The Last of Her Generation


An inspiration to all of us in her family, my mother passed away on her 107th birthday this year.

Mom was the child of immigrant parents who came from England and Italy in the early 20th century. A tiny woman, 4’ 11” tall at her tallest, she had the strength, stamina, and will to raise a family of seven and maintain a healthy 47-year marriage, which lasted until my father’s death.

Mom remained in her home through her 106th birthday. She fell on the day after Christmas. She had to be admitted to a nursing home because she could no longer walk, and we could no longer care for her in her home.

For so long, not even one support person, not one member of the family, was allowed a person-to-person visit.  Alone, in an unfamiliar place with unfamiliar people, for six weeks we couldn’t see her because of the COVID-19 shutdown of nursing homes

I believe the nursing home staff did their best caring for her. (They sang “Happy Birthday” to her shortly before her death.)

She quickly lost ground physically and mentally. The person she had become was not the mom I remembered, and yet she was. Every few weeks a new outbreak of COVID closed the nursing home to visitors, two weeks at a time. Our opportunities to visit her during 2021 were sporadic.

I think one thing we’ve learned from the pandemic and the shutdown of our normal means of socializing and communicating, is that we need in-person contact. We were created to be in community. Zoom and other social media have filled in some of the gaps. However, school children lost most of the school year, people lost their means of making a living, and many people suffered, and still suffer, from depression and other mental illness. And nowhere was the need more obvious than in nursing homes, where our senior citizens died from loneliness.

I’m grateful that, on the day before her death, I visited with her for several hours. I believe she knew I was there, and I’ll always treasure that time.

I’m an emotional person, yet, when my brother called with the news of her death, I didn’t cry. I think one day something may trigger the tears. I’ve had almost a year to mourn for her, to watch her memory and health deteriorate. Therefore, her death didn’t come as a shock.

I helped my brother clean out her house, where we discovered so much more about her and were reminded of all she had been to us for so many years.

She has left me with many wonderful memories. I’ll miss my mother. But I also am comforted because I know she’s in heaven with my dad and her loved ones whom she has missed.

I love you, Mom. I’m thankful you.

Hold your loved ones close.

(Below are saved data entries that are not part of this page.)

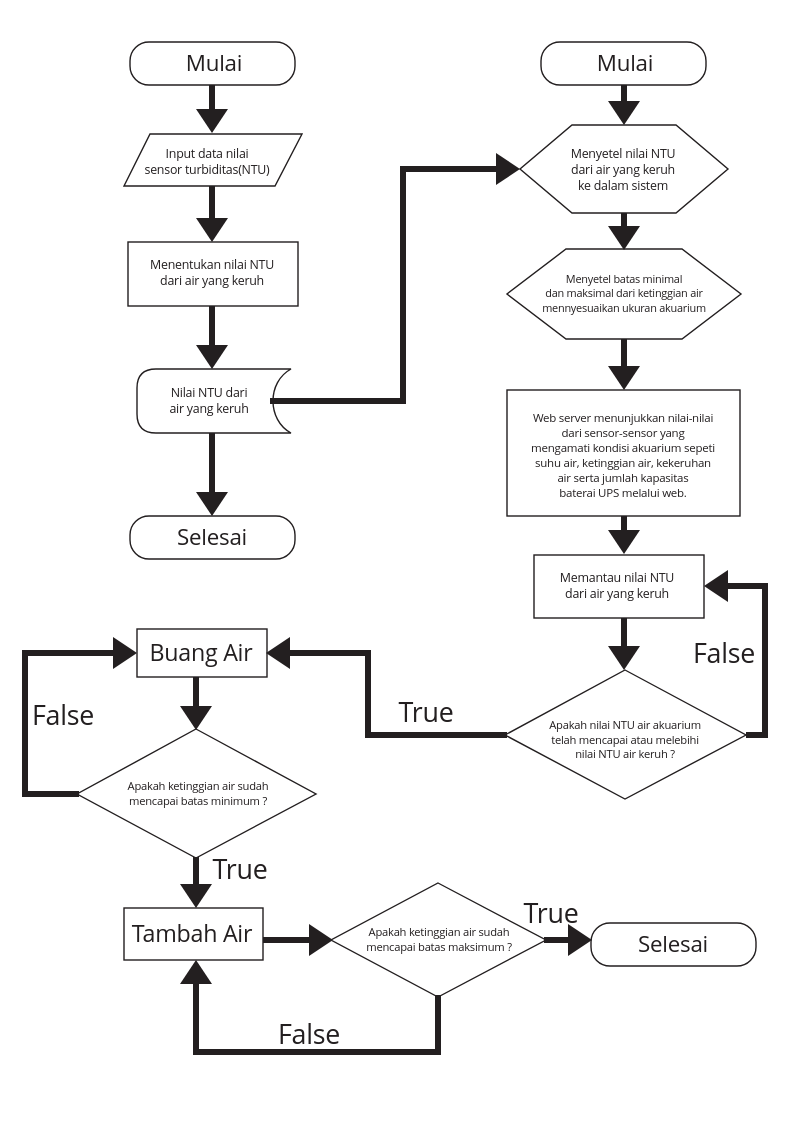
<!DOCTYPE html>
<html lang="id">
<head>
<meta charset="utf-8">
<title>Diagram alir akuarium</title>
<style>
:root { --ink: #231f20; --paper: #ffffff; }
* { box-sizing: border-box; margin: 0; padding: 0; }
body { background: var(--paper); overflow: hidden; }
.flowchart {
  position: relative; width: 795px; height: 1123px; overflow: hidden;
  background: var(--paper); color: var(--ink);
  font-family: "Open Sans", "Noto Sans", sans-serif; letter-spacing: -.015em;
}
.drawing { position: absolute; left: 0; top: 0; }
.shapes { fill: var(--paper); stroke: var(--ink); stroke-width: 1.4; }
.connectors { fill: none; stroke: var(--ink); stroke-width: 6; }
.arrowheads { fill: var(--ink); }
.label {
  position: absolute; left: var(--x); top: var(--y); transform: translate(-50%, -50%);
  text-align: center; white-space: nowrap; font-size: 12.4px; line-height: 16px;
}
.terminal { font-size: 22.3px; line-height: 28px; }
.action { font-size: 23.2px; line-height: 28px; }
.branch { font-size: 26.8px; line-height: 32px; }
.limits { font-size: 10.9px; line-height: 14.4px; }
.server { font-size: 11.5px; line-height: 15px; }
.question { font-size: 11.2px; line-height: 14.6px; }
</style>
</head>
<body>
<main class="flowchart">
  <svg class="drawing" width="795" height="1123" viewBox="0 0 795 1123" aria-hidden="true">
    <defs>
      <polygon id="head" points="0,0 -16,-24 16,-24"/>
    </defs>
    <g class="shapes">
      <rect x="130" y="42" width="165" height="43" rx="19"/>
      <polygon points="150,134 302,134 275,186 124,186"/>
      <rect x="128" y="242" width="170" height="64"/>
      <path d="M156 369H291C267 382 267 420 291 433H156Q137 433 137 414V388Q137 369 156 369Z"/>
      <rect x="130" y="516" width="165" height="43" rx="19"/>
      <rect x="541" y="42" width="165" height="43" rx="19"/>
      <polygon points="572,125 676,125 728,169 676,213 572,213 520,169"/>
      <polygon points="566,249 682,249 741,294 682,339 566,339 507,294"/>
      <rect x="507" y="390" width="233" height="126"/>
      <rect x="534" y="555" width="170" height="63"/>
      <polygon points="625,670 746,735 625,799 505,735"/>
      <rect x="137" y="629" width="130" height="48"/>
      <polygon points="196,729 316,794 196,858 77,794"/>
      <rect x="124" y="908" width="139" height="52"/>
      <polygon points="438,883 546,940 438,997 331,940"/>
      <rect x="591" y="923" width="165" height="43" rx="19"/>
    </g>
    <g class="connectors">
      <path d="M212 85V112M212 186V220M212 306V347M212 433V494"/>
      <path d="M624 85V103M624 213V228M624 339V368M624 516V533M624 618V648"/>
      <path d="M270 401H403V169H498"/>
      <path d="M746 735H765V586H726"/>
      <path d="M507 735H368V653H288"/>
      <path d="M79 794H25V653H115"/>
      <path d="M196 677V707M196 857V886"/>
      <path d="M263 940H311M544 940H569"/>
      <path d="M438 995V1052H196V982"/>
    </g>
    <g class="arrowheads">
      <use href="#head" x="212" y="133"/>
      <use href="#head" x="212" y="242"/>
      <use href="#head" x="212" y="369"/>
      <use href="#head" x="212" y="516"/>
      <use href="#head" x="624" y="125"/>
      <use href="#head" x="624" y="250"/>
      <use href="#head" x="624" y="390"/>
      <use href="#head" x="624" y="554"/>
      <use href="#head" x="624" y="670"/>
      <use href="#head" x="196" y="730"/>
      <use href="#head" x="196" y="908"/>
      <use href="#head" transform="translate(520 169) rotate(-90)"/>
      <use href="#head" transform="translate(137 653) rotate(-90)"/>
      <use href="#head" transform="translate(333 940) rotate(-90)"/>
      <use href="#head" transform="translate(592 940) rotate(-90)"/>
      <use href="#head" transform="translate(704 586) rotate(90)"/>
      <use href="#head" transform="translate(266 653) rotate(90)"/>
      <use href="#head" transform="translate(196 960) rotate(180)"/>
    </g>
  </svg>

  <p class="label terminal" style="--x:214px;--y:63px">Mulai</p>
  <p class="label" style="--x:207px;--y:162px">Input data nilai<br>sensor turbiditas(NTU)</p>
  <p class="label" style="--x:212px;--y:273px">Menentukan nilai NTU<br>dari air yang keruh</p>
  <p class="label" style="--x:209px;--y:401px">Nilai NTU dari<br>air yang keruh</p>
  <p class="label terminal" style="--x:212px;--y:537px">Selesai</p>

  <p class="label terminal" style="--x:625px;--y:63px">Mulai</p>
  <p class="label" style="--x:623px;--y:170px">Menyetel nilai NTU<br>dari air yang keruh<br>ke dalam sistem</p>
  <p class="label limits" style="--x:624px;--y:294px">Menyetel batas minimal<br>dan maksimal dari ketinggian air<br>mennyesuaikan ukuran akuarium</p>
  <p class="label server" style="--x:623px;--y:455px">Web server menunjukkan nilai-nilai<br>dari sensor-sensor yang<br>mengamati kondisi akuarium sepeti<br>suhu air, ketinggian air, kekeruhan<br>air serta jumlah kapasitas<br>baterai UPS melalui web.</p>
  <p class="label" style="--x:617px;--y:586px">Memantau nilai NTU<br>dari air yang keruh</p>
  <p class="label question" style="--x:625px;--y:740px">Apakah nilai NTU air akuarium<br>telah mencapai atau melebihi<br>nilai NTU air keruh ?</p>

  <p class="label action" style="--x:201px;--y:652px">Buang Air</p>
  <p class="label question" style="--x:198px;--y:794px">Apakah ketinggian air sudah<br>mencapai batas minimum ?</p>
  <p class="label action" style="--x:192px;--y:933px">Tambah Air</p>
  <p class="label question" style="--x:439px;--y:940px">Apakah ketinggian air sudah<br>mencapai batas maksimum ?</p>
  <p class="label terminal" style="--x:673px;--y:944px">Selesai</p>

  <p class="label branch" style="--x:724px;--y:653px">False</p>
  <p class="label branch" style="--x:426px;--y:712px">True</p>
  <p class="label branch" style="--x:63px;--y:715px">False</p>
  <p class="label branch" style="--x:240px;--y:869px">True</p>
  <p class="label branch" style="--x:551px;--y:913px">True</p>
  <p class="label branch" style="--x:309px;--y:1034px">False</p>
</main>
</body>
</html>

If you can’t visit them, call, or write, or message them, or send a photo. Sometimes in our busyness, we say, “I’ll go another day.” There may not be another day.

“Enter into His gates with thanksgiving, And into His courts with praise.” Psalm 100:4